(Dataset entries)
[Start of Attachment]
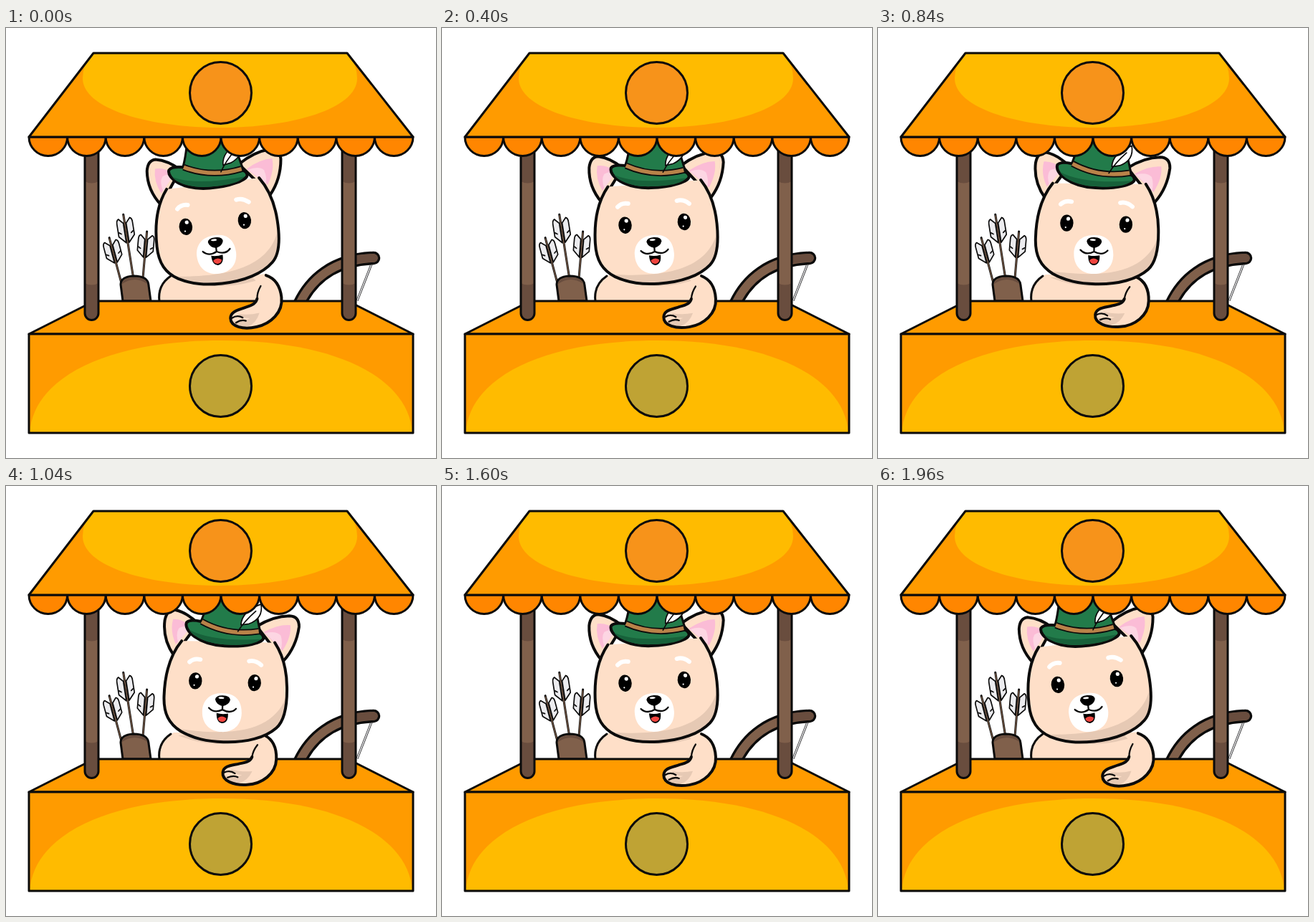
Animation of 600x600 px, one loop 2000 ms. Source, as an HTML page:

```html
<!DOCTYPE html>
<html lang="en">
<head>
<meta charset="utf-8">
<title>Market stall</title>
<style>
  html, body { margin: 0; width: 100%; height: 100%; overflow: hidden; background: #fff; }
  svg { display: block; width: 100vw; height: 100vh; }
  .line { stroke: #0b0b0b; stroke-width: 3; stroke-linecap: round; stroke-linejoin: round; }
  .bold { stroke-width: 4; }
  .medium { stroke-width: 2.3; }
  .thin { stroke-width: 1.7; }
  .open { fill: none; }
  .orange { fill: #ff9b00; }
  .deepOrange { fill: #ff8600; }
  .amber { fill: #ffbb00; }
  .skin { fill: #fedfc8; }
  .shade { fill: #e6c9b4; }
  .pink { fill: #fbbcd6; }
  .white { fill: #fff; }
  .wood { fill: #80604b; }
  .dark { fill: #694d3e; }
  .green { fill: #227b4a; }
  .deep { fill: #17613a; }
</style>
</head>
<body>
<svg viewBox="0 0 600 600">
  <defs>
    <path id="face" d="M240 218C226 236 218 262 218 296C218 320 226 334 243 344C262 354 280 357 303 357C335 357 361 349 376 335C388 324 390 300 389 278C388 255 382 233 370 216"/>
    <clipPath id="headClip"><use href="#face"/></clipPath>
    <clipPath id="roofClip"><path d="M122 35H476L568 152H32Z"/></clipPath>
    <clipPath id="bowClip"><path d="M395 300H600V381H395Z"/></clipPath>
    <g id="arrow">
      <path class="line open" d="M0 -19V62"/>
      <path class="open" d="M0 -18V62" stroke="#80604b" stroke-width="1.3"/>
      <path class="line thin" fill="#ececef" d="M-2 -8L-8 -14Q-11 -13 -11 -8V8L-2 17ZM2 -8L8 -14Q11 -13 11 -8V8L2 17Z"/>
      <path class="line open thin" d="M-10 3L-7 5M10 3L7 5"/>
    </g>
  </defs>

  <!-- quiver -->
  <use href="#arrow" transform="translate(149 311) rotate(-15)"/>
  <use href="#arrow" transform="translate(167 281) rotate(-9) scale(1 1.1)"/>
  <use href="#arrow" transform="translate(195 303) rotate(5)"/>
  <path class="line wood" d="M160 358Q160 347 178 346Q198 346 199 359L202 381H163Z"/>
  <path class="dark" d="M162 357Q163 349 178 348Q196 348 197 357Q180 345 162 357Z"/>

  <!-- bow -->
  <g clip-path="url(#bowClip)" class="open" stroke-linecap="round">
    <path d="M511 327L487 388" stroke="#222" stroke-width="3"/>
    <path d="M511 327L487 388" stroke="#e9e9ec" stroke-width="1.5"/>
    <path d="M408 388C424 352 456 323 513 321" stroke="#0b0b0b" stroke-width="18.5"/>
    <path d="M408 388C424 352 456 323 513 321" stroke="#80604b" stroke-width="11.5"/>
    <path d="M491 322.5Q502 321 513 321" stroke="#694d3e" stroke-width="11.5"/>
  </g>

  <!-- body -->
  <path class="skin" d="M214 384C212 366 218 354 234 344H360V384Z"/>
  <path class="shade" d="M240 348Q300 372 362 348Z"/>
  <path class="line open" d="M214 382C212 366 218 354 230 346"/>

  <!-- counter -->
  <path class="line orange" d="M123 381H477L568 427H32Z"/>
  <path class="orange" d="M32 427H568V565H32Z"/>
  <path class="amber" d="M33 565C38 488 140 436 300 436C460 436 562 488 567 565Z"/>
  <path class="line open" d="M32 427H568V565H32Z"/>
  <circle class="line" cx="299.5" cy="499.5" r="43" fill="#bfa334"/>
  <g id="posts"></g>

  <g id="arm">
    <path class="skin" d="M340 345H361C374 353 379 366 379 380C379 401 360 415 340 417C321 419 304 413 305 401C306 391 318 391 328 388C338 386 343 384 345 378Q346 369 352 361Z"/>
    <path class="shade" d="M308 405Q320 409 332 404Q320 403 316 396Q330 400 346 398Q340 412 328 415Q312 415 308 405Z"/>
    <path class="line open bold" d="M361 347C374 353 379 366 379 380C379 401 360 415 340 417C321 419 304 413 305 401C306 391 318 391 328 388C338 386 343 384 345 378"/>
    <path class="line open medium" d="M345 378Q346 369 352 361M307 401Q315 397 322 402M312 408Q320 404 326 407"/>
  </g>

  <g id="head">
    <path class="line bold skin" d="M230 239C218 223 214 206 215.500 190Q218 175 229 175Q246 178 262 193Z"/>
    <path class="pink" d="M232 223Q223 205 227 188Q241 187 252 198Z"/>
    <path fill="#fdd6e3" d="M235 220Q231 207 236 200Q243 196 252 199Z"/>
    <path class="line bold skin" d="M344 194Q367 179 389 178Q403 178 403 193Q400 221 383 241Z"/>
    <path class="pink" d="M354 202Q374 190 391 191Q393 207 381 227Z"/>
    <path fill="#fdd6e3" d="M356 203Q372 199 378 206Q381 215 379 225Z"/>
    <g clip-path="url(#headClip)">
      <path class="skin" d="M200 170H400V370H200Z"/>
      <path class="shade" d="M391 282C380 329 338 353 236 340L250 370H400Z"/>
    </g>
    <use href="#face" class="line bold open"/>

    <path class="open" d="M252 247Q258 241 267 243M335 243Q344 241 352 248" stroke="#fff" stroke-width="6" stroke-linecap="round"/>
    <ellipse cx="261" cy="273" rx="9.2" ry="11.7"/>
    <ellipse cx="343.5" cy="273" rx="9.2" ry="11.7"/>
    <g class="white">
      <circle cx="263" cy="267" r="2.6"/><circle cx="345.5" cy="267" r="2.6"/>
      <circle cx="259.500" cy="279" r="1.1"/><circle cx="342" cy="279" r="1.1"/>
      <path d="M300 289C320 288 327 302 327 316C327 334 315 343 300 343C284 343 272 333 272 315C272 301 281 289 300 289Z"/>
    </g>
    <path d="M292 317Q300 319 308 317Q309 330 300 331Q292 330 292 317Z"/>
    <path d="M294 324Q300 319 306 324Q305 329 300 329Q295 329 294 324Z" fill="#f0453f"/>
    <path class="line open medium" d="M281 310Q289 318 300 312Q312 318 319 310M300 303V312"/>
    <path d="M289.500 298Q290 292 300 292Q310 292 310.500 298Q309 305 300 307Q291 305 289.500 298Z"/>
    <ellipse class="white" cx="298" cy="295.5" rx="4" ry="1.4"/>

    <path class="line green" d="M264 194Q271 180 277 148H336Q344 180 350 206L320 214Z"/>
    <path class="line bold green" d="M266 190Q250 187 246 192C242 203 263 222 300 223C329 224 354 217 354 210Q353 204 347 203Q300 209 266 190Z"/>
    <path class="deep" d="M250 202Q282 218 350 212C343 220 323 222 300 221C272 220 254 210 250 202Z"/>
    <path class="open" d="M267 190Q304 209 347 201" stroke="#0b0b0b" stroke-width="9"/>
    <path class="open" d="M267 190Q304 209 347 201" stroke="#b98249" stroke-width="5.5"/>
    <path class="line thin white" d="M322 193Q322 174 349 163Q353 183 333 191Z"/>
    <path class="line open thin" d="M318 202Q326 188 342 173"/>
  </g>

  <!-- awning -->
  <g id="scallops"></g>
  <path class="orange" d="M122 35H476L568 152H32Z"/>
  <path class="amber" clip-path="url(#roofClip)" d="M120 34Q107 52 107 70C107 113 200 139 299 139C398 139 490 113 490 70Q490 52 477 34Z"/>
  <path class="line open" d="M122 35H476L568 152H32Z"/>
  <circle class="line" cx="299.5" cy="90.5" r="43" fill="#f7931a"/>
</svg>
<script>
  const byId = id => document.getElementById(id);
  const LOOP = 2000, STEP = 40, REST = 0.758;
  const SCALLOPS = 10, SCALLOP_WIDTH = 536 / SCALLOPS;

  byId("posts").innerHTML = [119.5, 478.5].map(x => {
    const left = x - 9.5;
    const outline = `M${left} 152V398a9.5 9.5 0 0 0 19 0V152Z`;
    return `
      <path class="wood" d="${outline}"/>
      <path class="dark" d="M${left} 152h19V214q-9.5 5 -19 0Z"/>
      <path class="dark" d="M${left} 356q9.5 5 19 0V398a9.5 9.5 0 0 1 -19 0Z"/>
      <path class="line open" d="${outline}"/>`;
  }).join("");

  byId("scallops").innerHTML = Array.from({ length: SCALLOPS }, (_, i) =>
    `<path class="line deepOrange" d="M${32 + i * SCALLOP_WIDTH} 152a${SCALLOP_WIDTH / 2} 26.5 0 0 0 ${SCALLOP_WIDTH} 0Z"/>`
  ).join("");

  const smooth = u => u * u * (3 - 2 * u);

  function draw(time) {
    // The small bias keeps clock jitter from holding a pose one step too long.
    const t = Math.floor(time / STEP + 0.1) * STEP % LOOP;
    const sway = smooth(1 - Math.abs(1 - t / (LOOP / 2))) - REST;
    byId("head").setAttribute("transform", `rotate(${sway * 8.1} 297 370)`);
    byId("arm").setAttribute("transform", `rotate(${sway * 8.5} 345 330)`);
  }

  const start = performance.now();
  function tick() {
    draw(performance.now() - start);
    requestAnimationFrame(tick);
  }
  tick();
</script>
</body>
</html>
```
[End of Attachment]
Among the lines above, find the ones containing "rotate" and copy them.

  <use href="#arrow" transform="translate(149 311) rotate(-15)"/>
  <use href="#arrow" transform="translate(167 281) rotate(-9) scale(1 1.1)"/>
  <use href="#arrow" transform="translate(195 303) rotate(5)"/>
    byId("head").setAttribute("transform", `rotate(${sway * 8.1} 297 370)`);
    byId("arm").setAttribute("transform", `rotate(${sway * 8.5} 345 330)`);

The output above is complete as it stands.